**Data to use**
┄┄┄┄┄┄
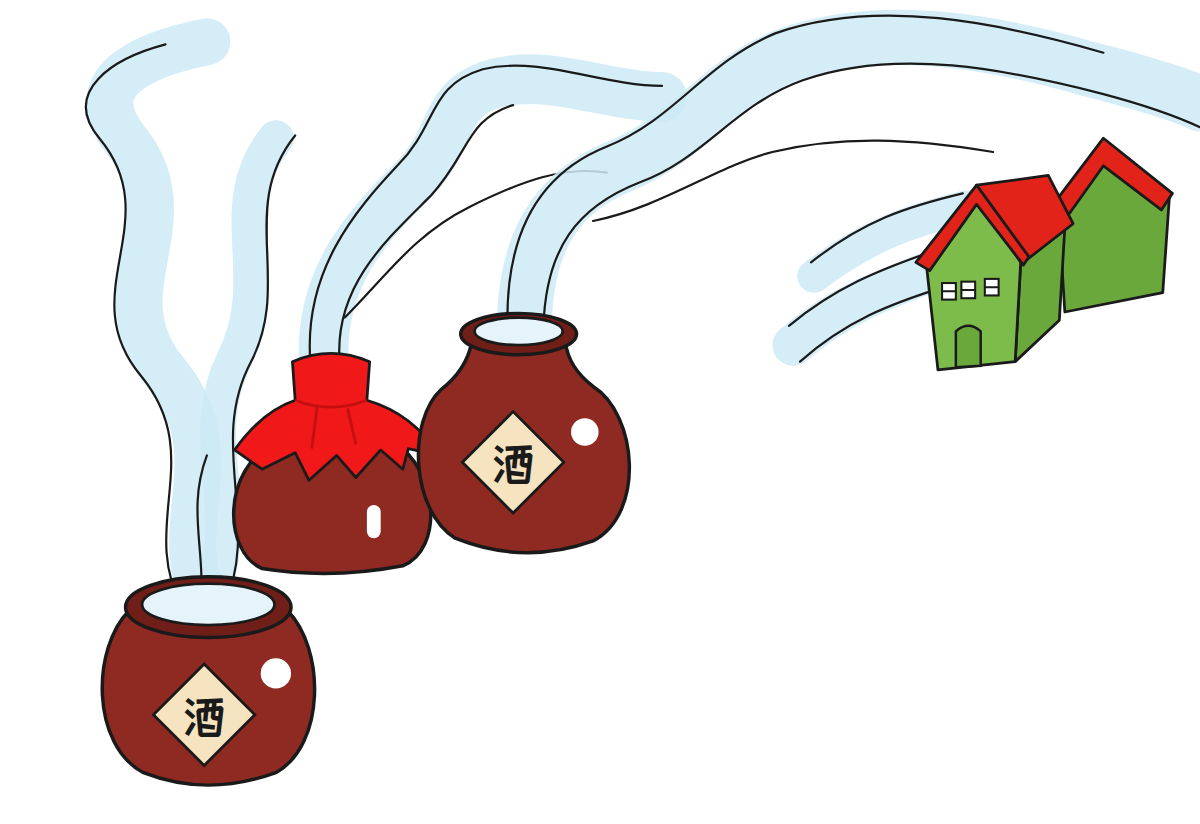
<!DOCTYPE html>
<html lang="zh">
<head>
<meta charset="utf-8">
<title>酒香飘乡</title>
<link rel="stylesheet" href="https://fonts.googleapis.com/css2?family=ZCOOL+KuaiLe&display=swap">
<style>
  :root {
    --paper: #ffffff;
    --ink: #1a1a1a;
    --jar: #8e2a22;
    --jar-shade: #6f1e18;
    --label: #f6e3bf;
    --cloth: #f01818;
    --cloth-dark: #c40f0f;
    --mist: #cdeaf4;
    --mist-soft: #e4f4fa;
    --wall: #7dbb4a;
    --wall-side: #6aa83c;
    --roof: #e2231a;
    --window: #ffffff;
  }
  html, body {
    margin: 0;
    width: 1200px;
    height: 824px;
    overflow: hidden;
    background: var(--paper);
  }
  .scene { display: block; width: 1200px; height: 824px; }
  .jar-body { fill: var(--jar); stroke: var(--ink); stroke-width: 2.5; }
  .jar-rim { fill: var(--jar-shade); stroke: var(--ink); stroke-width: 2.5; }
  .jar-mouth { fill: var(--mist-soft); stroke: var(--ink); stroke-width: 2; }
  .jar-label { fill: var(--label); stroke: var(--ink); stroke-width: 2; }
  .jar-glint { fill: var(--window); }
  .jar-word {
    font-family: "ZCOOL KuaiLe", "Ma Shan Zheng", cursive;
    font-size: 34px;
    fill: var(--ink);
    text-anchor: middle;
    dominant-baseline: central;
  }
  .cloth { fill: var(--cloth); stroke: var(--ink); stroke-width: 2; stroke-linejoin: round; }
  .cloth-fold { fill: none; stroke: var(--cloth-dark); stroke-width: 2; }
  .mist-band { fill: none; stroke: var(--mist); stroke-linecap: round; stroke-linejoin: round; opacity: .85; }
  .mist-line { fill: none; stroke: var(--ink); stroke-width: 1.6; stroke-linecap: round; }
  .wall { fill: var(--wall); stroke: var(--ink); stroke-width: 2; stroke-linejoin: round; }
  .wall-side { fill: var(--wall-side); stroke: var(--ink); stroke-width: 2; stroke-linejoin: round; }
  .roof { fill: var(--roof); stroke: var(--ink); stroke-width: 2; stroke-linejoin: round; }
  .window { fill: var(--window); stroke: var(--ink); stroke-width: 1.5; }
  .door { fill: var(--wall-side); stroke: var(--ink); stroke-width: 1.8; }
</style>
</head>
<body>
<svg class="scene" viewBox="0 0 870 597" role="img" aria-label="三坛酒的酒香飘向远处的房屋">
  <defs>
    <g id="label-diamond">
      <rect class="jar-label" x="-26" y="-26" width="52" height="52" transform="rotate(45)"/>
      <text class="jar-word" x="0" y="1">酒</text>
    </g>
  </defs>

  <!-- aroma wisps -->
  <g class="aroma">
    <path class="mist-band" stroke-width="34" d="M150 440 C120 380 170 330 120 270 C70 210 140 160 90 100 C60 60 100 40 150 30"/>
    <path class="mist-band" stroke-width="26" d="M150 440 C180 370 140 320 170 260 C200 200 160 150 200 100"/>
    <path class="mist-line" d="M132 440 C100 380 150 330 102 272 C52 212 122 160 72 100 C44 66 82 42 120 32"/>
    <path class="mist-line" d="M162 440 C190 380 150 322 182 262 C212 205 172 150 214 98"/>
    <path class="mist-line" d="M145 440 C150 400 135 370 150 330"/>

    <path class="mist-band" stroke-width="36" d="M235 265 C230 200 270 160 300 130 C330 100 320 70 360 60 C400 50 440 70 480 70"/>
    <path class="mist-line" d="M225 262 C220 196 258 152 288 120 C318 90 310 62 350 50 C392 40 436 62 480 62"/>
    <path class="mist-line" d="M246 258 C244 205 282 172 312 142 C340 112 338 86 372 76"/>
    <path class="mist-line" d="M250 230 C280 200 300 170 340 150 C380 130 410 120 440 125"/>

    <path class="mist-band" stroke-width="40" d="M380 240 C380 180 400 140 450 120 C500 100 520 60 570 40 C640 15 720 30 790 50 C830 60 860 70 870 75"/>
    <path class="mist-line" d="M368 238 C366 170 390 126 440 106 C490 86 510 46 562 24 C636 -2 724 16 800 38"/>
    <path class="mist-line" d="M394 236 C396 180 418 150 464 132 C512 114 532 76 582 58 C650 34 730 50 800 68 C830 76 855 85 870 92"/>
    <path class="mist-line" d="M430 160 C480 150 520 120 560 110 C610 98 660 100 720 110"/>

    <path class="mist-band" stroke-width="30" d="M575 250 C610 220 640 210 680 195"/>
    <path class="mist-line" d="M572 236 C606 208 636 196 676 182"/>
    <path class="mist-line" d="M580 262 C614 232 646 220 684 208"/>
    <path class="mist-band" stroke-width="24" d="M590 200 C630 170 660 160 700 150"/>
    <path class="mist-line" d="M588 190 C626 160 656 150 698 140"/>
  </g>

  <!-- village houses -->
  <g class="village">
    <g class="house house-back">
      <polygon class="wall-side" points="800,102 848,140 843,212 772,226 768,162"/>
      <polygon class="roof" points="800,100 756,158 770,162 800,120 842,152 850,140"/>
    </g>
    <g class="house house-front">
      <polygon class="wall-side" points="740,190 772,165 768,232 736,262"/>
      <polygon class="roof" points="708,134 760,127 778,162 742,190"/>
      <polygon class="wall" points="672,195 708,142 740,190 736,262 680,268"/>
      <polygon class="roof" points="708,134 664,190 674,196 708,148 742,192 746,186"/>
      <rect class="window" x="683" y="205" width="10" height="12"/>
      <rect class="window" x="697" y="204" width="10" height="12"/>
      <rect class="window" x="714" y="202" width="10" height="12"/>
      <path class="window" d="M683 211 H693 M697 210 H707 M714 208 H724"/>
      <path class="door" d="M693 266 V240 Q702 232 711 240 V265 Z"/>
    </g>
  </g>

  <!-- jar with red cloth cover -->
  <g class="jar jar-covered">
    <path class="jar-body" d="M200 320 C160 340 162 400 190 412 Q240 420 292 410 C322 398 318 340 285 320 Z"/>
    <rect class="jar-glint" x="266" y="366" width="10" height="24" rx="5"/>
    <path class="cloth" d="M212 262 Q240 250 268 262 L266 290 Q300 300 318 330 L296 325 L292 340 L276 326 L258 346 L244 330 L224 348 L214 328 L190 340 L170 326 Q190 298 214 290 Z"/>
    <path class="cloth-fold" d="M214 290 Q240 300 266 290 M230 295 L226 325 M252 296 L258 322"/>
  </g>

  <!-- open jar, right -->
  <g class="jar jar-right">
    <path class="jar-body" d="M342 248 Q338 268 320 282 C295 305 298 370 330 390 Q380 410 430 392 C468 372 462 300 430 280 Q412 266 410 248 Z"/>
    <ellipse class="jar-rim" cx="376" cy="242" rx="42" ry="15"/>
    <ellipse class="jar-mouth" cx="376" cy="240" rx="32" ry="10"/>
    <use href="#label-diamond" transform="translate(372 335)"/>
    <circle class="jar-glint" cx="424" cy="313" r="10"/>
  </g>

  <!-- open jar, front -->
  <g class="jar jar-front">
    <path class="jar-body" d="M94 442 C66 470 66 540 104 560 Q150 578 200 560 C236 540 236 470 208 442 Z"/>
    <ellipse class="jar-rim" cx="151" cy="440" rx="60" ry="22"/>
    <ellipse class="jar-mouth" cx="151" cy="438" rx="48" ry="15"/>
    <use href="#label-diamond" transform="translate(148 518)"/>
    <circle class="jar-glint" cx="200" cy="488" r="11"/>
  </g>
</svg>
</body>
</html>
┄┄┄┄┄┄
In the copy, include every record exactly and no pictures.

**The completed task**
<!DOCTYPE html>
<html lang="zh">
<head>
<meta charset="utf-8">
<title>酒香飘乡</title>
<link rel="stylesheet" href="https://fonts.googleapis.com/css2?family=ZCOOL+KuaiLe&display=swap">
<style>
  :root {
    --paper: #ffffff;
    --ink: #1a1a1a;
    --jar: #8e2a22;
    --jar-shade: #6f1e18;
    --label: #f6e3bf;
    --cloth: #f01818;
    --cloth-dark: #c40f0f;
    --mist: #cdeaf4;
    --mist-soft: #e4f4fa;
    --wall: #7dbb4a;
    --wall-side: #6aa83c;
    --roof: #e2231a;
    --window: #ffffff;
  }
  html, body {
    margin: 0;
    width: 1200px;
    height: 824px;
    overflow: hidden;
    background: var(--paper);
  }
  .scene { display: block; width: 1200px; height: 824px; }
  .jar-body { fill: var(--jar); stroke: var(--ink); stroke-width: 2.5; }
  .jar-rim { fill: var(--jar-shade); stroke: var(--ink); stroke-width: 2.5; }
  .jar-mouth { fill: var(--mist-soft); stroke: var(--ink); stroke-width: 2; }
  .jar-label { fill: var(--label); stroke: var(--ink); stroke-width: 2; }
  .jar-glint { fill: var(--window); }
  .jar-word {
    font-family: "ZCOOL KuaiLe", "Ma Shan Zheng", cursive;
    font-size: 34px;
    fill: var(--ink);
    text-anchor: middle;
    dominant-baseline: central;
  }
  .cloth { fill: var(--cloth); stroke: var(--ink); stroke-width: 2; stroke-linejoin: round; }
  .cloth-fold { fill: none; stroke: var(--cloth-dark); stroke-width: 2; }
  .mist-band { fill: none; stroke: var(--mist); stroke-linecap: round; stroke-linejoin: round; opacity: .85; }
  .mist-line { fill: none; stroke: var(--ink); stroke-width: 1.6; stroke-linecap: round; }
  .wall { fill: var(--wall); stroke: var(--ink); stroke-width: 2; stroke-linejoin: round; }
  .wall-side { fill: var(--wall-side); stroke: var(--ink); stroke-width: 2; stroke-linejoin: round; }
  .roof { fill: var(--roof); stroke: var(--ink); stroke-width: 2; stroke-linejoin: round; }
  .window { fill: var(--window); stroke: var(--ink); stroke-width: 1.5; }
  .door { fill: var(--wall-side); stroke: var(--ink); stroke-width: 1.8; }
</style>
</head>
<body>
<svg class="scene" viewBox="0 0 870 597" role="img" aria-label="三坛酒的酒香飘向远处的房屋">
  <defs>
    <g id="label-diamond">
      <rect class="jar-label" x="-26" y="-26" width="52" height="52" transform="rotate(45)"/>
      <text class="jar-word" x="0" y="1">酒</text>
    </g>
  </defs>

  <!-- aroma wisps -->
  <g class="aroma">
    <path class="mist-band" stroke-width="34" d="M150 440 C120 380 170 330 120 270 C70 210 140 160 90 100 C60 60 100 40 150 30"/>
    <path class="mist-band" stroke-width="26" d="M150 440 C180 370 140 320 170 260 C200 200 160 150 200 100"/>
    <path class="mist-line" d="M132 440 C100 380 150 330 102 272 C52 212 122 160 72 100 C44 66 82 42 120 32"/>
    <path class="mist-line" d="M162 440 C190 380 150 322 182 262 C212 205 172 150 214 98"/>
    <path class="mist-line" d="M145 440 C150 400 135 370 150 330"/>

    <path class="mist-band" stroke-width="36" d="M235 265 C230 200 270 160 300 130 C330 100 320 70 360 60 C400 50 440 70 480 70"/>
    <path class="mist-line" d="M225 262 C220 196 258 152 288 120 C318 90 310 62 350 50 C392 40 436 62 480 62"/>
    <path class="mist-line" d="M246 258 C244 205 282 172 312 142 C340 112 338 86 372 76"/>
    <path class="mist-line" d="M250 230 C280 200 300 170 340 150 C380 130 410 120 440 125"/>

    <path class="mist-band" stroke-width="40" d="M380 240 C380 180 400 140 450 120 C500 100 520 60 570 40 C640 15 720 30 790 50 C830 60 860 70 870 75"/>
    <path class="mist-line" d="M368 238 C366 170 390 126 440 106 C490 86 510 46 562 24 C636 -2 724 16 800 38"/>
    <path class="mist-line" d="M394 236 C396 180 418 150 464 132 C512 114 532 76 582 58 C650 34 730 50 800 68 C830 76 855 85 870 92"/>
    <path class="mist-line" d="M430 160 C480 150 520 120 560 110 C610 98 660 100 720 110"/>

    <path class="mist-band" stroke-width="30" d="M575 250 C610 220 640 210 680 195"/>
    <path class="mist-line" d="M572 236 C606 208 636 196 676 182"/>
    <path class="mist-line" d="M580 262 C614 232 646 220 684 208"/>
    <path class="mist-band" stroke-width="24" d="M590 200 C630 170 660 160 700 150"/>
    <path class="mist-line" d="M588 190 C626 160 656 150 698 140"/>
  </g>

  <!-- village houses -->
  <g class="village">
    <g class="house house-back">
      <polygon class="wall-side" points="800,102 848,140 843,212 772,226 768,162"/>
      <polygon class="roof" points="800,100 756,158 770,162 800,120 842,152 850,140"/>
    </g>
    <g class="house house-front">
      <polygon class="wall-side" points="740,190 772,165 768,232 736,262"/>
      <polygon class="roof" points="708,134 760,127 778,162 742,190"/>
      <polygon class="wall" points="672,195 708,142 740,190 736,262 680,268"/>
      <polygon class="roof" points="708,134 664,190 674,196 708,148 742,192 746,186"/>
      <rect class="window" x="683" y="205" width="10" height="12"/>
      <rect class="window" x="697" y="204" width="10" height="12"/>
      <rect class="window" x="714" y="202" width="10" height="12"/>
      <path class="window" d="M683 211 H693 M697 210 H707 M714 208 H724"/>
      <path class="door" d="M693 266 V240 Q702 232 711 240 V265 Z"/>
    </g>
  </g>

  <!-- jar with red cloth cover -->
  <g class="jar jar-covered">
    <path class="jar-body" d="M200 320 C160 340 162 400 190 412 Q240 420 292 410 C322 398 318 340 285 320 Z"/>
    <rect class="jar-glint" x="266" y="366" width="10" height="24" rx="5"/>
    <path class="cloth" d="M212 262 Q240 250 268 262 L266 290 Q300 300 318 330 L296 325 L292 340 L276 326 L258 346 L244 330 L224 348 L214 328 L190 340 L170 326 Q190 298 214 290 Z"/>
    <path class="cloth-fold" d="M214 290 Q240 300 266 290 M230 295 L226 325 M252 296 L258 322"/>
  </g>

  <!-- open jar, right -->
  <g class="jar jar-right">
    <path class="jar-body" d="M342 248 Q338 268 320 282 C295 305 298 370 330 390 Q380 410 430 392 C468 372 462 300 430 280 Q412 266 410 248 Z"/>
    <ellipse class="jar-rim" cx="376" cy="242" rx="42" ry="15"/>
    <ellipse class="jar-mouth" cx="376" cy="240" rx="32" ry="10"/>
    <use href="#label-diamond" transform="translate(372 335)"/>
    <circle class="jar-glint" cx="424" cy="313" r="10"/>
  </g>

  <!-- open jar, front -->
  <g class="jar jar-front">
    <path class="jar-body" d="M94 442 C66 470 66 540 104 560 Q150 578 200 560 C236 540 236 470 208 442 Z"/>
    <ellipse class="jar-rim" cx="151" cy="440" rx="60" ry="22"/>
    <ellipse class="jar-mouth" cx="151" cy="438" rx="48" ry="15"/>
    <use href="#label-diamond" transform="translate(148 518)"/>
    <circle class="jar-glint" cx="200" cy="488" r="11"/>
  </g>
</svg>
</body>
</html>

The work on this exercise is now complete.